# How do group actions connect to group presentation?

I am editing this question so that it is clearer for other users with a similar question, although I consider the answers I received sufficiently explanatory for my purposes.

I am an undergraduate, and I have a hard time drawing a connection between group presentations and group actions. So, is there an explicit way to take a group presentation and derive the action of the group from this presentation?

For example, let's say you were given the presentation $$\langle x,y| x^n = y^2 = e, yx=x^{-1}y\rangle$$, which is the dihedral group $$D_{2n}$$. Is there an algorithmic or heuristic way to derive the possible actions of $$D_{2n}$$, or any group $$G$$, from its presentation, such as determining a homomorphism $$G\longrightarrow S_n$$?

• In general, learning even basic properties about a group from generators and relations can be extremely hard. One could guess from an axiom like $x^n=e$ that there could be a nontrivial action on a set with $n$ elements, but this certainly isn't obvious from general principles and requires ad hoc manipulation. Personally, I would define $D_{2n}$ as a subgroup of $S_n$, and then prove it has a nice presentation, not the other way around. Commented Aug 1, 2023 at 4:17
• There is very little information we can "easily" get from a generators-and-relations description of a group at all. For instance, there is no algorithm for determining whether a finitely-presented (= finitely many generators and relations) group is finite, or even nontrivial. In particular, I don't think you should be able to quickly guess facts about homomorphisms $D_{2n}\rightarrow S_n$ just by looking at a presentation of $D_{2n}$. Commented Aug 1, 2023 at 12:57
• @NoahSchweber and (Andrew Dudzik) I am not convinced that the absence of algorithms for determining properties such as finiteness of a group defined by a finite presentation is relevant to this particular question. There certainly are algorithms for finding homomorphisms from a finitely presented group with $r$ generators to a finite group $G$. Their complexity is at least $|G|^r$, but they can be made practical for reasonably small $G$ and $r$, and they are very useful in practice for finding finite simple images of FP-groups. Commented Aug 1, 2023 at 13:27
• Thanks for your responses! This definitely clarifies my confusion. I gather that the reason I was having trouble connecting generators to a homomorphism onto $S_n$ is because it is hard to connect generators to a homomorphism onto $S_n$. It is good to know that when $G$ and $r$ are small then there are reasonable ways to derive information about the structure of $G$. I will have to look into that. Commented Aug 1, 2023 at 13:49
• I do not understand the closure about "needs more focus" here. Surely this question admits a canonical answer - "There is no way to determine the existence of a (non-trivial) homomorphism $G\to S_n$ in general, but this is possible if $n$ is specified"? Commented Aug 24, 2023 at 7:27

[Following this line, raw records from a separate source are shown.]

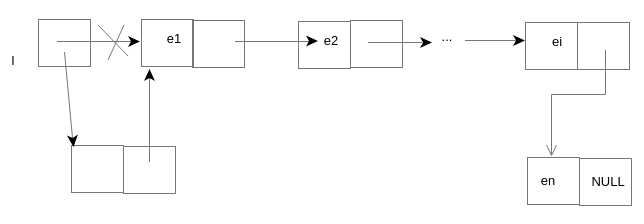
<!DOCTYPE html>
<html lang="en">
<head>
<meta charset="utf-8">
<title>Linked list: insertion at the head</title>
<style>
:root { --paper: #fff; --ink: #000; --border: #777; --wire: #777; }
* { box-sizing: border-box; }
html, body { margin: 0; overflow: hidden; }
.diagram {
  position: relative; width: 644px; height: 224px; overflow: hidden;
  background: var(--paper); color: var(--ink);
  font: 13px/16px "Liberation Sans", Arial, sans-serif;
}
.cell {
  position: absolute; width: 53px; height: 48px;
  border: 1px solid var(--border);
}
.label { position: absolute; white-space: nowrap; transform: translateX(-50%); }
.wires { position: absolute; inset: 0; fill: none; stroke: var(--wire); }
.solid-head { fill: var(--ink); stroke: none; }
</style>
</head>
<body>
<main class="diagram">
  <div class="cell" style="left:38px;top:19px"></div>

  <div class="cell" style="left:141px;top:19px"></div>
  <div class="cell" style="left:192px;top:20px"></div>

  <div class="cell" style="left:298px;top:21px"></div>
  <div class="cell" style="left:350px;top:20px"></div>

  <div class="cell" style="left:525px;top:22px"></div>
  <div class="cell" style="left:577px;top:22px"></div>

  <div class="cell" style="left:71px;top:145px"></div>
  <div class="cell" style="left:123px;top:146px"></div>

  <div class="cell" style="left:527px;top:157px"></div>
  <div class="cell" style="left:579px;top:158px"></div>

  <svg class="wires" width="644" height="224" viewBox="0 0 644 224" aria-hidden="true">
    <defs>
      <path id="arrowhead" class="solid-head" d="M0 0L-12 -5.5L-9 0L-12 5.5Z"/>
    </defs>
    <g class="links">
      <path d="M57 41.5H131M235 41.5H309M368 42.5H422M465 40.5H516"/>
      <path d="M64.500 52L72.500 138M149.500 162V78"/>
      <path d="M605.500 50V94.500H551.500V155M546.500 145L551.500 155.500L556.500 145"/>
    </g>
    <path class="removed-link" d="M98 25L128 56M124 25L108 60"/>
    <g class="arrowheads">
      <use href="#arrowhead" x="140" y="41.500"/>
      <use href="#arrowhead" x="318" y="41"/>
      <use href="#arrowhead" x="432" y="42.500"/>
      <use href="#arrowhead" x="525" y="40.500"/>
      <use href="#arrowhead" transform="translate(73.500 147) rotate(85)"/>
      <use href="#arrowhead" transform="translate(149.500 69) rotate(-90)"/>
    </g>
  </svg>

  <span class="label" style="left:13px;top:53px">l</span>
  <span class="label" style="left:174px;top:31px">e1</span>
  <span class="label" style="left:331px;top:33px">e2</span>
  <span class="label" style="left:447px;top:29px">...</span>
  <span class="label" style="left:557px;top:34px">ei</span>
  <span class="label" style="left:548px;top:173px">en</span>
  <span class="label" style="left:608px;top:174px">NULL</span>
</main>
</body>
</html>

There are algorithms to solve the problems that you are describing which have efficient implementations in GAP and Magma. In particular, to find the transitive actions of a group defined by a finite presentation of degree up to a specified number $$n$$, you can use the $$\mathtt{LowIndexSubgroups}$$ algorithm, which finds representatives of conjugacy classes of subgroups of index up to $$n$$.
But I am guessing that this is not what you are looking for. A very naive method of finding the homomorphisms of your finitely presented group $$G$$ to $$S_n$$ is to try all elements of $$S_n$$ as the images of each generator of $$G$$. For each such assignment of images of generators, you can check whether this extends to a homomorphism of $$G$$ by checking whether the images satisfy the relations of $$G$$. But this is impractical except for very small $$n$$. To find homomorphisms of $$D_{2n}$$ to $$S_n$$ you would need to try $$(n!)^2$$ possible generator images. This can be significantly reduced by using a bit more theory - as a first improvement, for the images of the first generator you need only try representatives of conjugacy classes of $$S_n$$, and with further refinements of that type the method would become feasible for a computer but still impractical to do by hand.